Your assignment:
Say how many lines in the entries hold the word "width", and reply with that number only.

Exercise data section start

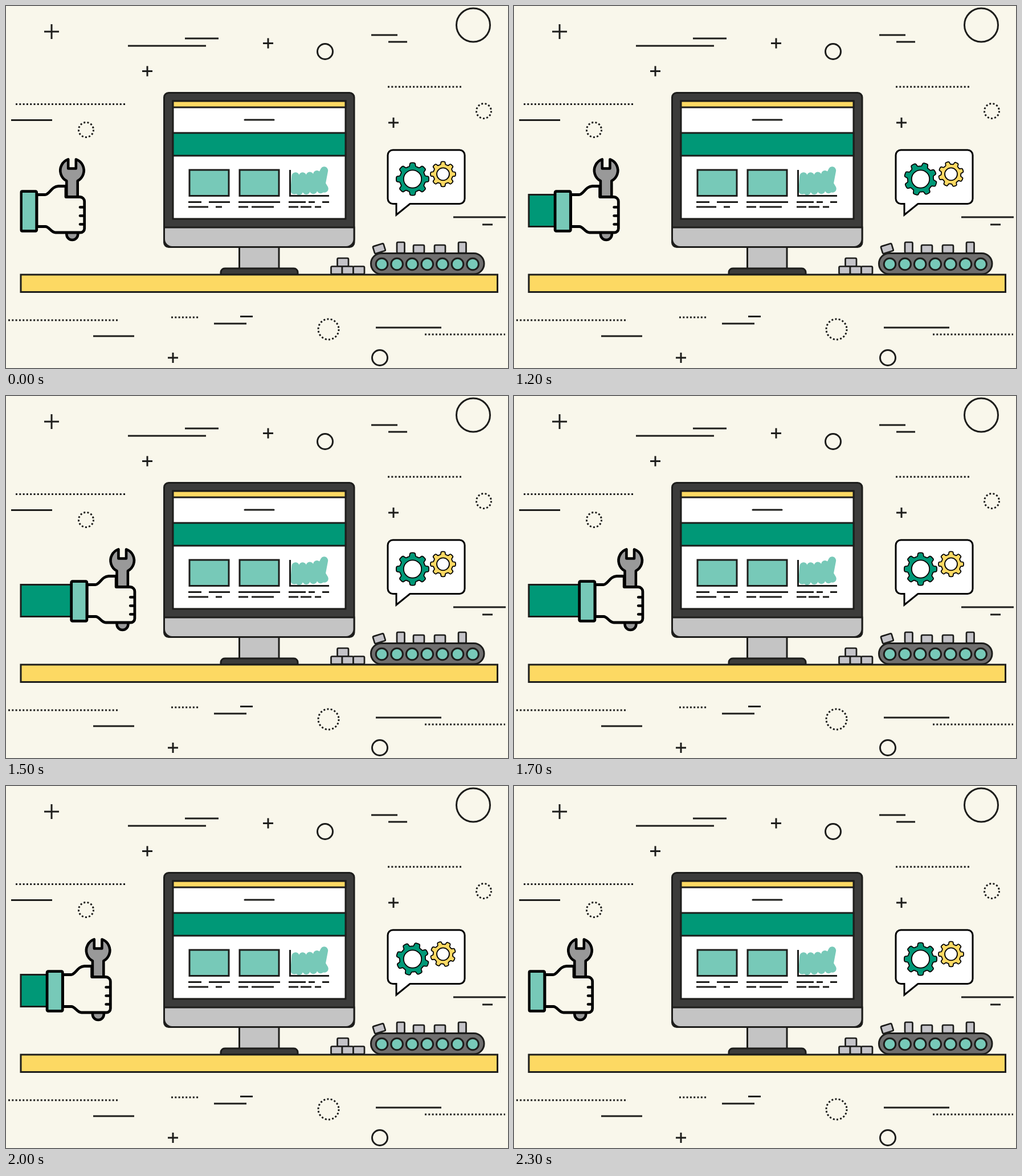
These frames come from a looping animation (881 by 636 pixels, 2.4 s). An HTML page with a canvas:

```html
<!DOCTYPE html>
<html lang="en">
<head>
<meta charset="utf-8">
<title>Workshop</title>
<style>
html, body { margin: 0; width: 100%; height: 100%; overflow: hidden; background: #f9f7eb; }
canvas { display: block; }
</style>
</head>
<body>
<canvas id="stage" width="881" height="636"></canvas>
<script>
const ctx = document.getElementById('stage').getContext('2d');
const INK = '#1d1d1b', BLACK = '#000', CREAM = '#f9f7eb', GREEN = '#009877', TEAL = '#77c9b8',
      YELLOW = '#fdd963', GREY = '#c4c4c4', STEEL = '#999', DARK = '#3c3c3b', WHITE = '#fff';
const DOT = 3, DOT_PITCH = 6.3;

function paint(fill, width = 3, ink = INK) {
  if (fill) { ctx.fillStyle = fill; ctx.fill(); }
  ctx.strokeStyle = ink;
  ctx.lineWidth = width;
  ctx.stroke();
}

// Rectangle given by its edges
function box(x1, y1, x2, y2, fill, radius = 0, width = 3, ink = INK) {
  ctx.beginPath();
  ctx.roundRect(x1, y1, x2 - x1, y2 - y1, radius);
  paint(fill, width, ink);
}

function circle(x, y, r, fill, width = 3, ink = INK) {
  ctx.beginPath();
  ctx.arc(x, y, r, 0, Math.PI * 2);
  paint(fill, width, ink);
}

function line(x, y, length, dash = []) {
  ctx.setLineDash(dash);
  ctx.beginPath();
  ctx.moveTo(x, y);
  ctx.lineTo(x + length, y);
  paint();
  ctx.setLineDash([]);
}

function dots(x, y, length) {
  line(x, y, length, [DOT, DOT_PITCH - DOT]);
}

function dotRing(x, y, r) {
  const girth = Math.PI * 2 * r;
  const pitch = girth / Math.round(girth / DOT_PITCH);
  ctx.setLineDash([DOT, pitch - DOT]);
  circle(x, y, r);
  ctx.setLineDash([]);
}

function plus(x, y, arm = 9) {
  line(x - arm, y, arm * 2);
  ctx.beginPath();
  ctx.moveTo(x, y - arm);
  ctx.lineTo(x, y + arm);
  paint();
}

function background() {
  ctx.fillStyle = CREAM;
  ctx.fillRect(0, 0, 881, 636);

  plus(80, 45, 13);
  plus(460, 65.5);
  plus(248, 114.5);
  plus(680, 205);
  plus(293, 618);

  circle(820, 33.5, 29.5);
  circle(560, 80, 13.5);
  circle(656, 618, 13.5);
  dotRing(140.5, 217.5, 13);
  dotRing(838.5, 184.5, 13);
  dotRing(566, 568, 18);

  line(314, 57, 59);
  line(214, 70, 137);
  line(641, 51, 46);
  line(671, 63, 33);
  line(9, 200.5, 72);
  line(785, 371, 92);
  line(836, 384, 18);
  line(153, 580, 72);
  line(365, 558, 57);
  line(411, 545.5, 22);
  line(649, 565, 115);

  dots(17, 172.5, 194);
  dots(670, 142, 129);
  dots(4, 552, 194);
  dots(290, 547, 48);
  dots(735, 577, 141);
}

function monitor() {
  box(277.5, 152.5, 611, 423.5, DARK, 8);
  box(277.5, 389, 611, 423.5, GREY, [0, 0, 14, 14]);
  box(409.5, 423.5, 479, 463, GREY);
  box(377, 461, 512, 472, DARK, [7, 7, 0, 0]);
  box(293, 167, 596, 374, WHITE);
  box(293, 167, 596, 178, YELLOW);
  box(293, 223, 596, 263, GREEN);
  ctx.lineCap = 'round';
  line(419, 200, 51);
  ctx.lineCap = 'butt';
  card(0, [23, 13, 37], [35, 13, 11]);
  card(1, [73], [17, 6, 39]);
  card(2, [30, 5, 11, 13, 12], [17, 4, 19, 6, 11]);
}

// Each row of words alternates run and gap lengths
function card(index, ...rows) {
  const x = 322 + index * 88;
  if (index < 2) {
    box(x, 288, x + 69, 333.5, TEAL);
  } else {
    scribble();
    ctx.beginPath();
    ctx.moveTo(x + 0.5, 288);
    ctx.lineTo(x + 0.5, 333.5);
    ctx.lineTo(x + 69, 333.5);
    paint();
  }
  rows.forEach((runs, i) => {
    const length = runs.reduce((sum, run) => sum + run);
    line(x - 2, 344.5 + i * 8.5, length, [...runs, 100]);
  });
}

function scribble() {
  ctx.lineJoin = ctx.lineCap = 'round';
  ctx.beginPath();
  ctx.moveTo(506, 324);
  for (let i = 0; i <= 8; i++) {
    ctx.lineTo(508 + i * 6.3, i % 2 ? 326 - i * 0.5 : 299 - 10 * (i / 8) ** 4);
  }
  ctx.lineTo(550, 306);
  ctx.lineTo(559, 321);
  paint(null, 13.5, TEAL);
  ctx.lineJoin = 'miter';
  ctx.lineCap = 'butt';
}

function block(x, bottom, w, h, tilt = 0) {
  ctx.save();
  ctx.translate(x, bottom);
  ctx.rotate(tilt);
  box(0, -h, w, 0, '#c4c3c8', 2, 2.7);
  ctx.restore();
}

function conveyor() {
  box(640.5, 434.5, 839, 471, '#706f6f', 18);
  for (let i = 0; i < 7; i++) circle(659.5 + i * 26.6, 453.5, 10.3, TEAL);
  block(647.5, 435.5, 19.5, 13.4, -0.3);
  block(686, 434, 13.5, 19);
  block(715, 434, 19, 14);
  block(752, 434, 19, 14);
  block(794, 434, 13.5, 19);
  block(581.5, 457.5, 19.5, 14.5);
  for (let i = 0; i < 3; i++) block(570.5 + i * 19.5, 471, 19.5, 13.5);
}

function gear(x, y, radius, tooth, hole, fill, turn) {
  const teeth = 8, samples = 240;
  ctx.beginPath();
  for (let i = 0; i < samples; i++) {
    const a = i / samples * Math.PI * 2;
    const r = radius + tooth * Math.tanh(3 * Math.cos(teeth * a));
    ctx.lineTo(x + r * Math.cos(a + turn), y + r * Math.sin(a + turn));
  }
  ctx.closePath();
  paint(fill, 1.8, BLACK);
  circle(x, y, hole, WHITE, 1.8, BLACK);
}

function bubble(turn) {
  ctx.beginPath();
  ctx.moveTo(685, 347.5);
  ctx.lineTo(679, 347.5);
  ctx.arcTo(670, 347.5, 670, 338, 9);
  ctx.arcTo(670, 253, 680, 253, 9);
  ctx.arcTo(805, 253, 805, 263, 9);
  ctx.arcTo(805, 347.5, 795, 347.5, 9);
  ctx.lineTo(709, 347.5);
  ctx.lineTo(685, 367);
  ctx.closePath();
  paint(WHITE, 3, BLACK);
  gear(713.5, 304, 25.6, 3, 15.7, GREEN, turn);
  gear(767, 295.3, 19.6, 2.4, 11, YELLOW, -turn);
}

function wrench() {
  const x = 116, y = 289, r = 20.7, slot = 6.8, neck = 9.7;
  const mouth = Math.asin(slot / r), throat = Math.asin(neck / r);
  box(x - neck, 385, x + neck + 0.5, 411, STEEL, [0, 0, 10, 10], 4.6, BLACK);
  ctx.beginPath();
  ctx.moveTo(x - neck, 336);
  ctx.arc(x, y, r, Math.PI / 2 + throat, Math.PI * 1.5 - mouth);
  ctx.lineTo(x - slot, 285.5);
  ctx.lineTo(x + slot, 285.5);
  ctx.arc(x, y, r, mouth - Math.PI / 2, Math.PI / 2 - throat);
  ctx.lineTo(x + neck, 336);
  ctx.closePath();
  paint(STEEL, 4.6, BLACK);
}

function hand() {
  ctx.lineJoin = 'round';
  wrench();
  ctx.beginPath();
  ctx.moveTo(54, 331.5);
  ctx.lineTo(69, 331.5);
  ctx.bezierCurveTo(77, 330, 80, 317, 92, 316.5);
  ctx.lineTo(105, 316.5);
  ctx.lineTo(105, 335.5);
  ctx.arcTo(137.7, 335.5, 137.7, 344, 8);
  ctx.arcTo(137.7, 398, 130, 398, 7);
  ctx.lineTo(87, 398);
  ctx.bezierCurveTo(79, 398, 76, 387.5, 69, 387.5);
  ctx.lineTo(54, 387.5);
  ctx.closePath();
  paint(CREAM, 4.8, BLACK);
  ctx.lineCap = 'round';
  for (let i = 0; i < 3; i++) {
    ctx.beginPath();
    ctx.moveTo(130, 353.5 + i * 15);
    ctx.lineTo(137, 353.5 + i * 15);
    paint(null, 4.6, BLACK);
  }
  ctx.lineCap = 'butt';
  box(26.5, 325.7, 53.7, 395.3, TEAL, 2, 4.8, BLACK);
  ctx.lineJoin = 'miter';
}

function arm(reach) {
  if (reach) box(26, 331.5, 40 + reach, 387.5, GREEN);
  ctx.save();
  ctx.beginPath();
  ctx.rect(24.5, 200, 300, 240);
  ctx.clip();
  ctx.translate(reach, 0);
  hand();
  ctx.restore();
}

const LOOP = 2400, HOLD = 1000, STEP = 100, STEPS = 14;

function draw(time) {
  const step = Math.max(0, Math.floor((time % LOOP - HOLD) / STEP) + 1);
  const out = Math.min(step, STEPS - step);
  background();
  monitor();
  conveyor();
  box(26, 472, 862.5, 502.5, YELLOW);
  bubble(step % 2 * Math.PI / 10);
  arm(out && 3 + out * 14.2);
}

const start = performance.now();
function tick() {
  draw(performance.now() - start);
  requestAnimationFrame(tick);
}
tick();
</script>
</body>
</html>
```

Exercise data section end

Exercise result:
8